Since filling the gap would mean extra work, Cantwell called up Lucas suggesting that he re-write the scene of the final battle including the gap as part of the original script. The gap/ ditch was meant to add thrill to the sequence of the battle where the Rebel pilots would dive and zip their way through. What a battle it was! Commendable till date.
4. Off-Shelf Toys Made Models
Lorne Peterson was brainy enough to look for jiffy alternatives in sculpting tiny versions of Luke and Obi-Wan. He simply took two Steve Austin action figures and clothed them in their robes after mildly disguising them. This worked brilliantly since the shooting was done from a distance and for a short while. The prop was very effective and very much Luke and Obi-Wan!
Kitbashing is another technique which was highly popular when it came to giving special effects. It comprises of plundering model tanks and model military aircraft for hi-tech-looking plastic pieces which are then glued together to make an even better and far superior model.Recalling the “Return of the Jedi,” an entire X-wing model was used off the shelf!

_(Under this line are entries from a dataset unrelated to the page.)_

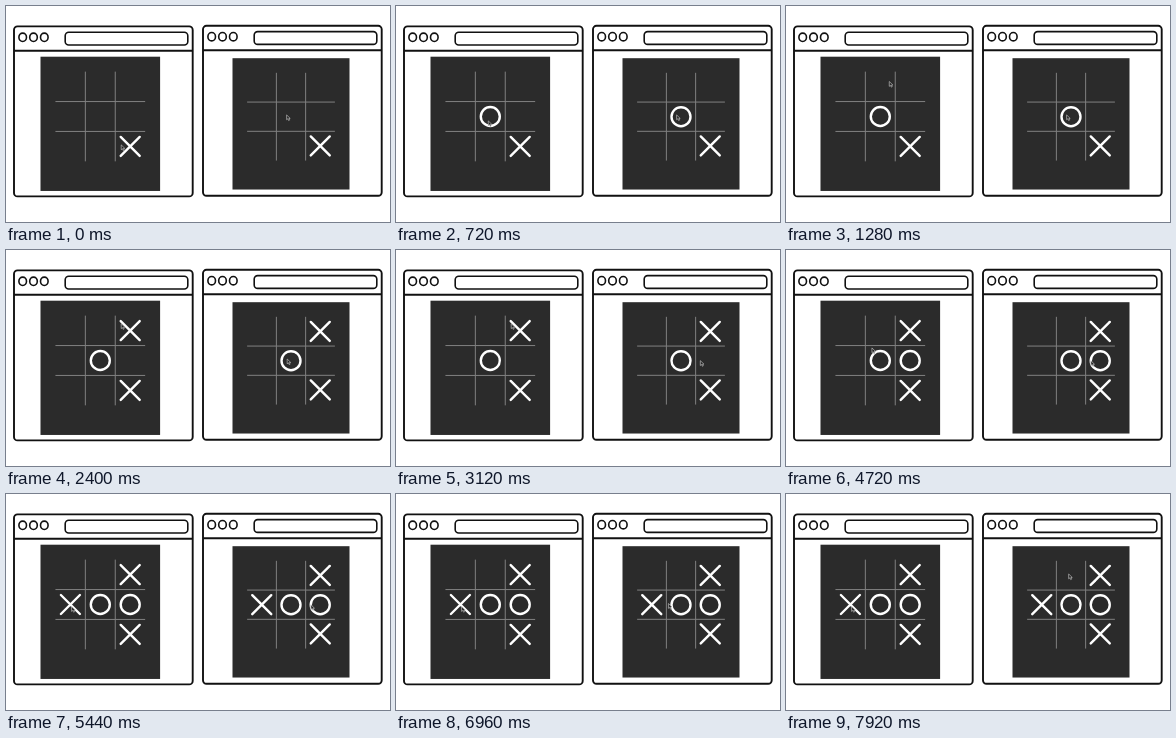
Animation, 384 px wide and 216 px high, one loop 8000 ms. Source, as an HTML page:

```html
<!DOCTYPE html>
<html lang="en">
<head>
<meta charset="utf-8">
<title>Two-player tic-tac-toe</title>
<style>
  html, body { margin: 0; width: 100%; height: 100%; overflow: hidden; background: #fff; }
  svg { display: block; width: 100vw; height: 100vh; }
  .ink { fill: #fff; stroke: #111; stroke-width: 1.9; }
  .thin { stroke-width: 1.6; }
  .grid { fill: none; stroke: #808080; }
  .mark { fill: none; stroke: #fff; stroke-width: 2.4; stroke-linecap: round; }
  .cursor { fill: #222; stroke: #bbb; stroke-width: .7; stroke-linejoin: round; }
</style>
</head>
<body>
<svg id="stage" viewBox="0 0 384 216">
  <defs>
    <g id="window" class="ink">
      <rect x="8" y="20.4" width="178.7" height="170" rx="3.5"/>
      <path d="M8 44.8H186.7"/>
      <rect class="thin" x="59.2" y="26.2" width="122.6" height="12.8" rx="3.5"/>
      <g class="thin">
        <ellipse cx="16.7" cy="31.3" rx="3.8" ry="4.2"/>
        <ellipse cx="27.5" cy="31.3" rx="3.8" ry="4.2"/>
        <ellipse cx="38.3" cy="31.3" rx="3.8" ry="4.2"/>
      </g>
    </g>
    <path id="X" class="mark" d="M-9.5-9.5L9.5 9.5M9.5-9.5L-9.5 9.5"/>
    <circle id="O" class="mark" r="9.5"/>
    <path id="arrow" class="cursor" d="M0 0V4.8L1.2 3.8L2 5.6L2.9 5.2L2.2 3.5H3.6Z"/>
  </defs>
</svg>
<script>
const LOOP = 8000, STEP = 80;
const DELAY = { X: 160, O: 40 }; // until the other player sees a move
const stage = document.getElementById('stage');

// Turns alternate, X first; positions are in cells from the board's centre.
const turns = [
  { at: -DELAY.X, col: 1, row: 1 },
  { at: 40, col: 0, row: 0 },
  { at: 1680, col: 1, row: -1 },
  { at: 3280, col: 1, row: 0 },
  { at: 5280, col: -1, row: 0 }
];

// Each cursor rests at home, then glides: [from ms, to ms, col, row]
const boards = [
  {
    player: 'X', window: [0, 0], centre: [94.3, 110.5], cell: 29.9, home: [.7, .95],
    glides: [[560, 960, -1.48, -1.33], [1040, 1280, .3, -1.17], [1280, 1680, .7, -1.23],
      [3600, 4160, -.7, -.95], [4320, 4640, -.24, -.45], [4640, 5200, -.96, .07]]
  },
  {
    player: 'O', window: [189, -.6], centre: [285, 110.7], cell: 29.25, home: [-.15, -.06],
    glides: [[2320, 3200, .68, 0], [5840, 6240, -.14, .18], [6400, 6640, -.7, -.53],
      [6880, 6960, -.43, -.04], [6960, 7280, -.37, .55], [7280, 7920, -.08, -1.05]]
  }
];

function add(tag, attrs) {
  const el = document.createElementNS('http://www.w3.org/2000/svg', tag);
  for (const key in attrs) el.setAttribute(key, attrs[key]);
  return stage.appendChild(el);
}

const shift = (x, y) => `translate(${x} ${y})`;
const place = ({ centre: [x, y], cell }, col, row) => shift(x + col * cell, y + row * cell);
const ease = k => k * k * (3 - 2 * k);
const clamp = k => Math.min(1, Math.max(0, k));

function build(board) {
  const { centre: [x, y], cell } = board;
  add('use', { href: '#window', transform: shift(...board.window) });
  add('rect', { x: x - 2 * cell, y: y - 2 * cell, width: 4 * cell, height: 4.49 * cell, fill: '#2b2b2b' });
  for (const side of [-.5, .5]) {
    const d = `M${x + side * cell} ${y - 1.5 * cell}v${3 * cell}M${x - 1.5 * cell} ${y + side * cell}h${3 * cell}`;
    add('path', { class: 'grid', d });
  }
  board.marks = turns.map(({ at, col, row }, i) => {
    const symbol = 'XO'[i % 2];
    return {
      at: symbol === board.player ? at : at + DELAY[symbol],
      el: add('use', { href: '#' + symbol, transform: place(board, col, row) })
    };
  });
  board.cursor = add('use', { href: '#arrow' });
}

function locate({ home, glides }, t) {
  let [col, row] = home;
  for (const [from, to, nextCol, nextRow] of glides) {
    const k = ease(clamp((t - from) / (to - from)));
    col += (nextCol - col) * k;
    row += (nextRow - row) * k;
  }
  return [col, row];
}

function draw(now) {
  const t = Math.floor(now % LOOP / STEP) * STEP;
  for (const board of boards) {
    for (const { at, el } of board.marks) el.setAttribute('visibility', t >= at ? 'visible' : 'hidden');
    board.cursor.setAttribute('transform', place(board, ...locate(board, t)));
  }
}

boards.forEach(build);
const start = performance.now();
function tick() {
  draw(performance.now() - start);
  requestAnimationFrame(tick);
}
tick();
</script>
</body>
</html>
```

3. Cheap and Poorly Painted Plastic was used as the Stormtrooper Armor
The fact that some props look very dull, drab and cheap isn’t new. Take a closer look at Stormtrooper’s costumes in the first two films and you’ll understand what I’m talking about.Incidentally, Andrew Ainsworth was the man behind this costume and he was, by profession, hold your breath, a man who made fish ponds and canoes! The Stormtrooper’s helmets were made from polythene plastic of high density which had a greenish tinge.
To do away with the tinge, Ainsworth bombarded the helmets with white automotive paint and presto, you now had white helmets! The quality however, was poor.It was in “The Empire Strikes Back,” that new helmets were used, oh wait, were they? Nope, the old helmets were reused with a fresh coat of paint. Talk of being pathetic!

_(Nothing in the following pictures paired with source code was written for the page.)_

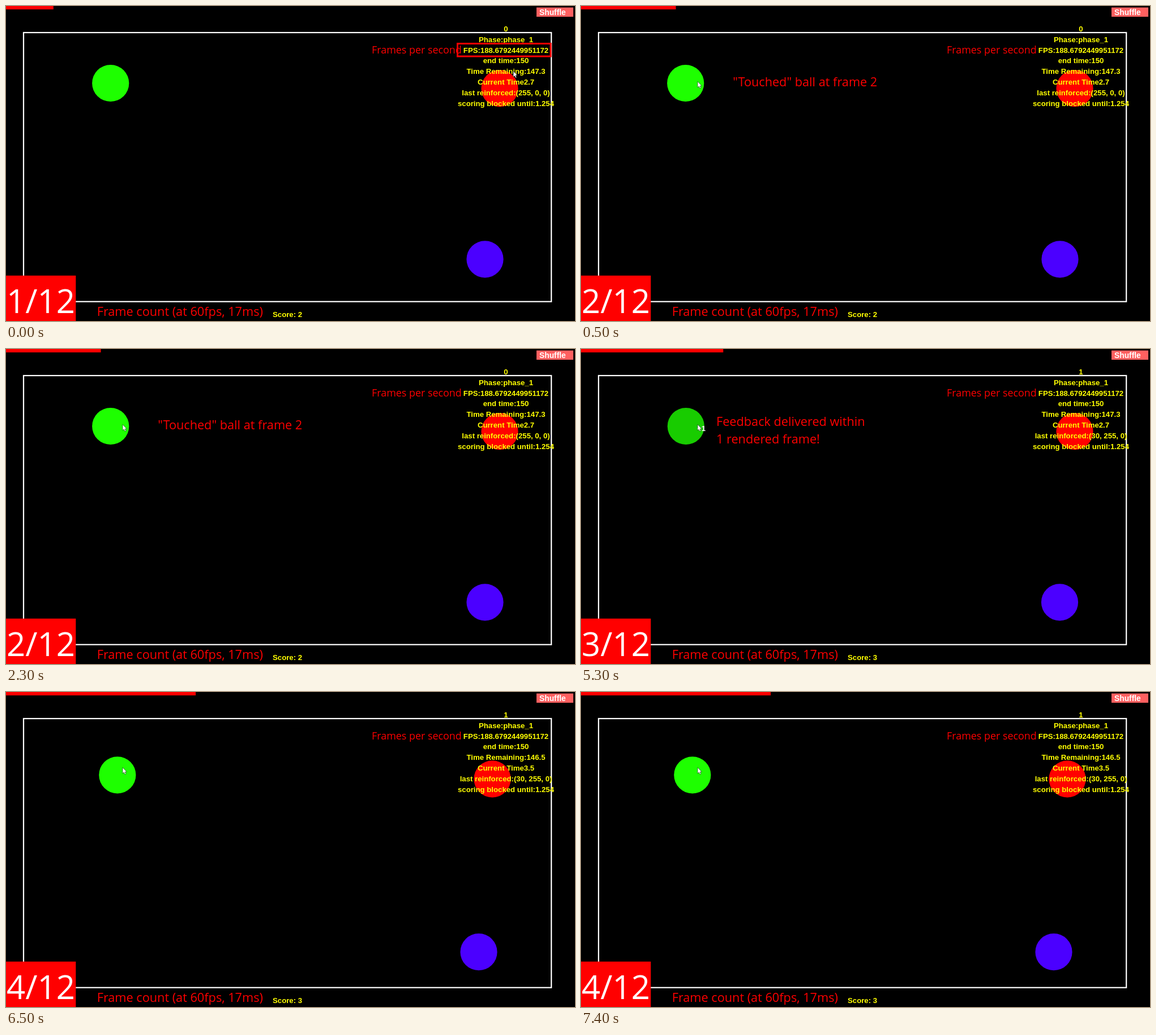
An HTML page that plays this animation: 1005x557 px, repeating every 8 s.

```html
<!DOCTYPE html>
<html lang="en">
<head>
<meta charset="utf-8">
<title>Feedback timing</title>
<style>
  html, body { margin: 0; width: 100%; height: 100%; overflow: hidden; background: #000; }
  svg { display: block; width: 1005px; height: 557px; }
  text { white-space: pre; }
  .note { font: 21.7px "Open Sans", "Noto Sans", sans-serif; fill: #f00; }
  .small { font-size: 17.9px; }
  .count { font: 58px "Open Sans", "Noto Sans", sans-serif; fill: #fff; text-anchor: middle; }
  .hud { font: bold 13.2px "Liberation Sans", Arial, sans-serif; fill: #ff0; }
  .mid { text-anchor: middle; }
  .white { fill: #fff; }
</style>
</head>
<body>
<svg viewBox="0 0 1005 557">
  <rect width="1005" height="557"/>
  <rect x="31" y="47" width="932.2" height="475.7" fill="none" stroke="#fff" stroke-width="2.2"/>
  <rect id="bar" height="6" fill="#f00"/>
  <rect x="937" y="2.6" width="65" height="16.4" fill="#ff6060"/>
  <text class="hud white" x="942" y="16" style="font-size:13.8px">Shuffle</text>

  <circle id="green" r="32.6"/>
  <circle id="red" r="32.6" fill="#f00"/>
  <circle id="blue" r="32.6" fill="#4b00ff"/>

  <g id="stats" class="hud mid"></g>
  <text id="score" class="hud" x="471" y="549.7"></text>
  <text id="plus" class="hud white" x="205" y="145">+1</text>
  <path id="cursor" d="M0 0V10.5L2.4 8.4L4 12L5.8 11.2L4.3 7.7H7.3Z" fill="#fff" stroke="#000" stroke-width=".5"/>

  <text class="note small" x="646" y="84">Frames per second</text>
  <rect id="box" x="797.5" y="66.5" width="164.5" height="22.5" fill="none" stroke="#f00" stroke-width="3"/>
  <text class="note" x="160.7" y="548">Frame count (at 60fps, 17ms)</text>
  <g id="notes" class="note"></g>

  <rect y="476.7" width="123.3" height="81" fill="#f00"/>
  <text id="count" class="count" x="61.5" y="543"></text>
</svg>
<script>
const LOOP = 8000;
const $ = id => document.getElementById(id);

const base = {
  green: [184.7, 136.5], red: [872, 145.7], blue: [846, 447.8],
  shade: '#1eff00', cursor: [206, 133.5],
  hits: 0, now: 2.7, last: '(255, 0, 0)', notes: []
};
const touched = { ...base, notes: [[268.3, 141.5, '"Touched" ball at frame 2']] };
const scored = {
  ...base, hits: 1, last: '(30, 255, 0)', shade: '#18cc00',
  green: [185.3, 136.5], blue: [845.5, 447.8], plus: true,
  notes: [[239, 136, 'Feedback delivered within'], [239, 167, '1 rendered frame!']]
};
const moved = {
  ...scored, now: 3.5, shade: '#1eff00', plus: false, notes: [],
  green: [196.8, 146.8], red: [859, 153.8], blue: [835, 459.7]
};

const steps = [
  { at: 0, ...base, cursor: [896, 115], box: true },
  { at: 500, ...touched },
  { at: 3500, ...scored },
  { at: 6500, ...moved }
];

const place = (id, [x, y]) => $(id).setAttribute('transform', `translate(${x} ${y})`);
const show = (id, on) => $(id).setAttribute('visibility', on ? 'visible' : 'hidden');
const label = (x, y, s) => `<text x="${x}" y="${y}">${s}</text>`;

function draw(i) {
  const s = steps[i];
  ['green', 'red', 'blue', 'cursor'].forEach(id => place(id, s[id]));
  $('green').setAttribute('fill', s.shade);
  $('bar').setAttribute('width', 1005 / 12 * (i + 1));
  $('count').textContent = `${i + 1}/12`;
  $('score').textContent = `Score: ${2 + s.hits}`;
  $('stats').innerHTML = [
    s.hits,
    'Phase:phase_1',
    'FPS:188.6792449951172',
    'end time:150',
    `Time Remaining:${(150 - s.now).toFixed(1)}`,
    `Current Time${s.now}`,
    `last reinforced:${s.last}`,
    'scoring blocked until:1.254'
  ].map((line, n) => label(883, 44.6 + 18.95 * n, line)).join('');
  $('notes').innerHTML = s.notes.map(n => label(...n)).join('');
  show('plus', s.plus);
  show('box', s.box);
}

let shown = -1;
const start = performance.now();
function tick() {
  const t = (performance.now() - start) % LOOP;
  const i = steps.filter(s => s.at <= t).length - 1;
  if (i !== shown) draw(shown = i);
  requestAnimationFrame(tick);
}
tick();
</script>
</body>
</html>
```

Finally, new helmets were used in “Return Of the Jedi ” but in these, the right side of the mould collapsed giving the Stormtroopers an assymetrical face. Ouch!
2. The Recycling Funda

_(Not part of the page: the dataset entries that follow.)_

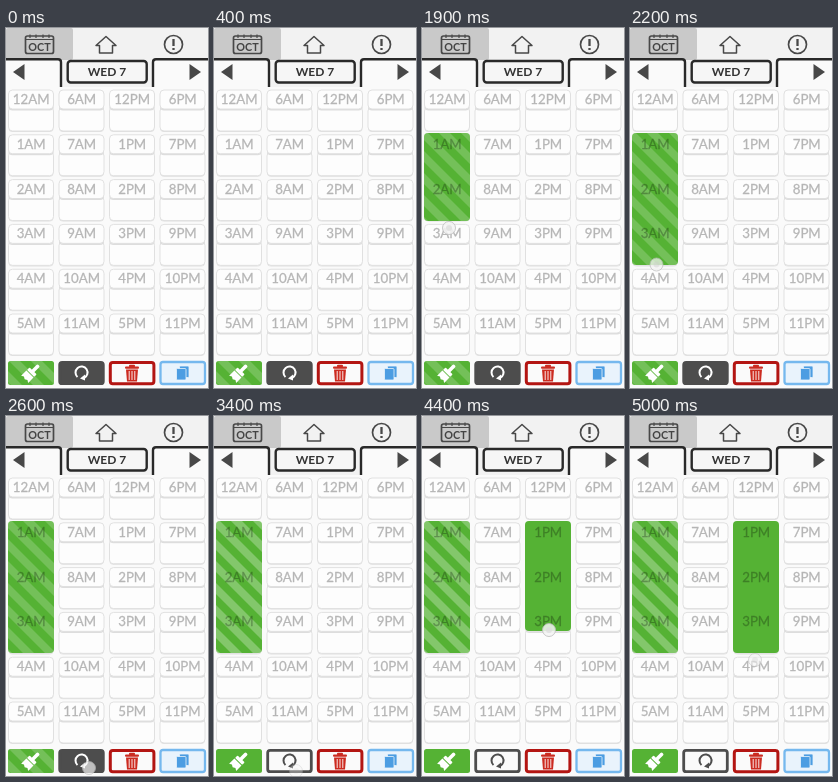
Animation of 202x360 px, one loop 5.1 s. Source, as an HTML page:

```html
<!DOCTYPE html>
<html lang="en">
<head>
<meta charset="utf-8">
<title>Day planner</title>
<style>
  html, body { margin: 0; width: 100%; height: 100%; overflow: hidden; background: #fafafa; }
  svg { display: block; width: 100%; height: 100%; }
  text { font-family: Lato, sans-serif; text-anchor: middle; }
  .hour { font-size: 13.3px; fill: #000; stroke: #000; stroke-width: .3; opacity: .28; }
  .line { fill: none; stroke: #484848; stroke-width: 1.7; stroke-linejoin: round; }
</style>
</head>
<body>
<svg viewBox="0 0 202 360" preserveAspectRatio="none">
  <defs>
    <pattern id="stripes" width="22" height="22" patternUnits="userSpaceOnUse" patternTransform="translate(0 11)">
      <path d="M0 0L22 22V33L0 11ZM0 -22L22 0V11L0 -11Z" fill="#fff"/>
    </pattern>
  </defs>
  <rect width="202" height="360" fill="#fafafa"/>

  <!-- Header -->
  <rect width="202" height="60" fill="#f2f2f2"/>
  <rect width="67" height="32" rx="2" fill="#c9c9c9"/>
  <g class="line">
    <rect x="19.500" y="8" width="28" height="17.500" rx="2"/>
    <path d="M20 11.500H47M24 6.500V10M30 6.500V10M37 6.500V10M43 6.500V10" stroke-width="1.2"/>
    <path d="M90 17.500L100 8.500L110 17.500H106.500V25H93.500V17.500Z" stroke-width="1.5"/>
    <circle cx="167.500" cy="16.500" r="9"/>
    <path d="M167.500 11V18M167.500 20V22" stroke-width="2.300"/>
  </g>
  <text x="33.500" y="22.700" font-size="10.800" font-weight="700" fill="#444">OCT</text>
  <g fill="#fafafa" stroke="#292929" stroke-width="2.400">
    <path d="M-2 31.200H52Q55 31.200 55 34.200V62H-2Z"/>
    <path d="M204 31.200H150Q147 31.200 147 34.200V62H204Z"/>
    <rect x="61.700" y="33" width="79" height="21.500" rx="3" fill="#f6f6f6"/>
  </g>
  <path d="M7 44L18.500 36V52ZM195 44L183.500 36V52Z" fill="#484848"/>
  <text x="101" y="47.700" font-size="12" font-weight="700" fill="#333">WED 7</text>
  <rect y="59" width="202" height="301" fill="#fafafa"/>

  <g id="cells"></g>
  <rect class="range" x="2" y="105" width="46" rx="4" fill="#55b234"/>
  <rect class="range" id="rangeStripes" x="2" y="105" width="46" rx="4" fill="url(#stripes)"/>
  <rect id="secondRange" x="103" y="105" width="46" rx="4" fill="#55b234"/>
  <g id="labels"></g>

  <!-- Toolbar -->
  <rect x="2" y="333" width="46" height="24" rx="2.500" fill="#55b234"/>
  <rect id="buttonStripes" x="2" y="333" width="46" height="24" rx="2.500" fill="url(#stripes)" opacity=".18"/>
  <g transform="translate(25 345) rotate(45)" fill="#fff">
    <rect x="-1.800" y="-11" width="3.600" height="9" rx="1.500"/>
    <rect x="-5" y="-3" width="10" height="3.500" rx=".8"/>
    <path d="M-5 1.500H5V9L2.500 7.500L0 9L-2.500 7.500L-5 9Z"/>
  </g>
  <rect id="repeatButton" x="53.700" y="334.300" width="43.600" height="21.400" rx="2.500" stroke="#4d4d4d" stroke-width="2.800"/>
  <g id="repeatIcon">
    <path d="M71.500 349A6 6 0 1 1 78 350" fill="none" stroke="currentColor" stroke-width="2"/>
    <path d="M74 350.500L79 346.500V352.500Z" fill="currentColor"/>
  </g>
  <rect x="104.300" y="334.500" width="43.600" height="21.200" rx="2.500" fill="#fafafa" stroke="#b31512" stroke-width="3"/>
  <g fill="#cc2b20">
    <rect x="119" y="338.500" width="14" height="2.200" rx="1"/>
    <rect x="123" y="336.700" width="6" height="2.500" rx="1"/>
    <path d="M120 341.500H132L131 353.500H121Z"/>
  </g>
  <path d="M123.200 343V352M126 343V352M128.800 343V352" stroke="#fff" stroke-width=".9"/>
  <rect x="154.500" y="334" width="44.500" height="22" rx="2.500" fill="#e9f3fc" stroke="#75b8ee" stroke-width="2.300"/>
  <g fill="#4c9de2" stroke="#e9f3fc" stroke-width=".8">
    <rect x="173.500" y="338" width="9.500" height="11.500" rx="1"/>
    <rect x="170.500" y="340.500" width="9.500" height="11.500" rx="1"/>
  </g>

  <g id="cursor">
    <circle r="6.500" fill="#f4f4f4" fill-opacity=".85" stroke="#bbb" stroke-width=".8"/>
    <circle r="3" fill="#ddd" fill-opacity=".8"/>
  </g>
</svg>
<script>
const LOOP = 5100, STEP = 100;
const RANGE_TOP = 105.5, HALF_HOUR = 22;
const get = id => document.getElementById(id);

function buildGrid() {
  let cells = '', labels = '';
  for (let hour = 0; hour < 24; hour++) {
    const x = 2.5 + Math.floor(hour / 6) * 50.5;
    const y = 62 + (hour % 6) * 44.8;
    cells += `<g transform="translate(${x} ${y})" fill="#fdfdfd" stroke="#dedede">
      <rect y="1" width="45" height="41" rx="4" fill="#e2e2e2" stroke="none"/>
      <rect y="17" width="45" height="24" rx="4" stroke-width=".9"/>
      <rect y="1" width="45" height="19.500" rx="4" fill="#ddd" stroke="none"/>
      <rect width="45" height="19" rx="4" stroke-width=".9"/></g>`;
    labels += `<text class="hour" x="${x + 22.7}" y="${y + 14}">${hour % 12 || 12}${hour < 12 ? 'AM' : 'PM'}</text>`;
  }
  get('cells').innerHTML = cells;
  get('labels').innerHTML = labels;
}

// Cursor strokes: [time, x, y, opacity]
const strokes = [
  [[1500, 18, 127, .7], [1600, 20, 135, .9], [1700, 22, 152, 1], [1900, 27, 200, 1],
   [2000, 27, 218, 1], [2100, 27, 231, 1], [2300, 26, 242, .7], [2400, 26, 243, .3]],
  [[2500, 83, 350, .4], [2600, 83, 352, .8], [3200, 83, 353, .8], [3400, 82, 355, .4], [3600, 82, 356, 0]],
  [[4000, 120, 124, .6], [4100, 122, 140, 1], [4400, 127, 214, 1],
   [4500, 127, 228, 1], [4600, 126, 236, 1], [4800, 125, 243, .9], [5000, 125, 244, .7]]
];

function sample(stroke, t) {
  if (t <= stroke[0][0]) return stroke[0];
  const next = stroke.findIndex(key => key[0] >= t);
  if (next < 0) return stroke.at(-1);
  const a = stroke[next - 1], b = stroke[next];
  const k = (t - a[0]) / (b[0] - a[0]);
  return a.map((v, i) => v + (b[i] - v) * k);
}

// A range grows in half-hour steps under the cursor.
function rangeHeight(stroke, t) {
  if (t <= stroke[0][0]) return 0;
  const halves = Math.round((sample(stroke, t)[2] - RANGE_TOP) / HALF_HOUR);
  return Math.max(0, Math.min(6, halves)) * HALF_HOUR;
}

function draw(t) {
  const repeatOff = t >= 3100;
  document.querySelectorAll('.range').forEach(r => r.setAttribute('height', rangeHeight(strokes[0], t)));
  get('secondRange').setAttribute('height', rangeHeight(strokes[2], t));
  get('rangeStripes').setAttribute('opacity', repeatOff ? .27 : .18);
  get('buttonStripes').style.display = repeatOff ? 'none' : '';
  get('repeatButton').setAttribute('fill', repeatOff ? '#fafafa' : '#4d4d4d');
  get('repeatIcon').style.color = repeatOff ? '#4d4d4d' : '#fff';

  const active = strokes.find(s => t >= s[0][0] && t <= s.at(-1)[0]);
  const [, x, y, opacity] = active ? sample(active, t) : [0, 0, 0, 0];
  get('cursor').setAttribute('transform', `translate(${x} ${y})`);
  get('cursor').setAttribute('opacity', opacity);
}

buildGrid();
const start = performance.now();
function frame() {
  const t = (performance.now() - start) % LOOP;
  draw(Math.floor(t / STEP) * STEP);
  requestAnimationFrame(frame);
}
frame();
</script>
</body>
</html>
```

Since time and money saving were the two most precious things in Star Wars, recycling helped in saving both. Andrew Ainsworth reused armor models, mixed them and created a range of new helmets for various characters.The AT-AT driver helmets are in fact, TIE pilot helmets painted in a light shade of gray. Also, Rebel troop’s helmets are identical to Death Star’s. It’s just that they are painted white and are without the face shield, also add to this list, the CZ droid has C-3PO’s legs! It’s funny, but fans of Star Wars have made a game which aims at figuring out the number of times bounty hunter IG-88 has been reused as a background prop!Cycling, cycling, recycling everywhere…
1. Original “Millennium Falcon” Was Repurposed For A Little Part
Initially, the “Millenium Falcon” resembled the “Eagle” which featured in “Space: 1999.” Once the similarities between the two had been established, “Millenium Falcom” had to be redesigned.Since the designers didn’t want to start from scratch, they simply made a few changes for scale and rechristened it “Tantive IV.” This was one of the largest and intricately detailed models of “Star Wars.” It’s duration on screen was for barely thirty seconds.In actuality, Star Destroyer is a dwarf in comparison to the 6 foot Tantive IV but the difference is impossible to tell thanks to the gimmicks in Hollywood.
Now, that’s what I call special effects!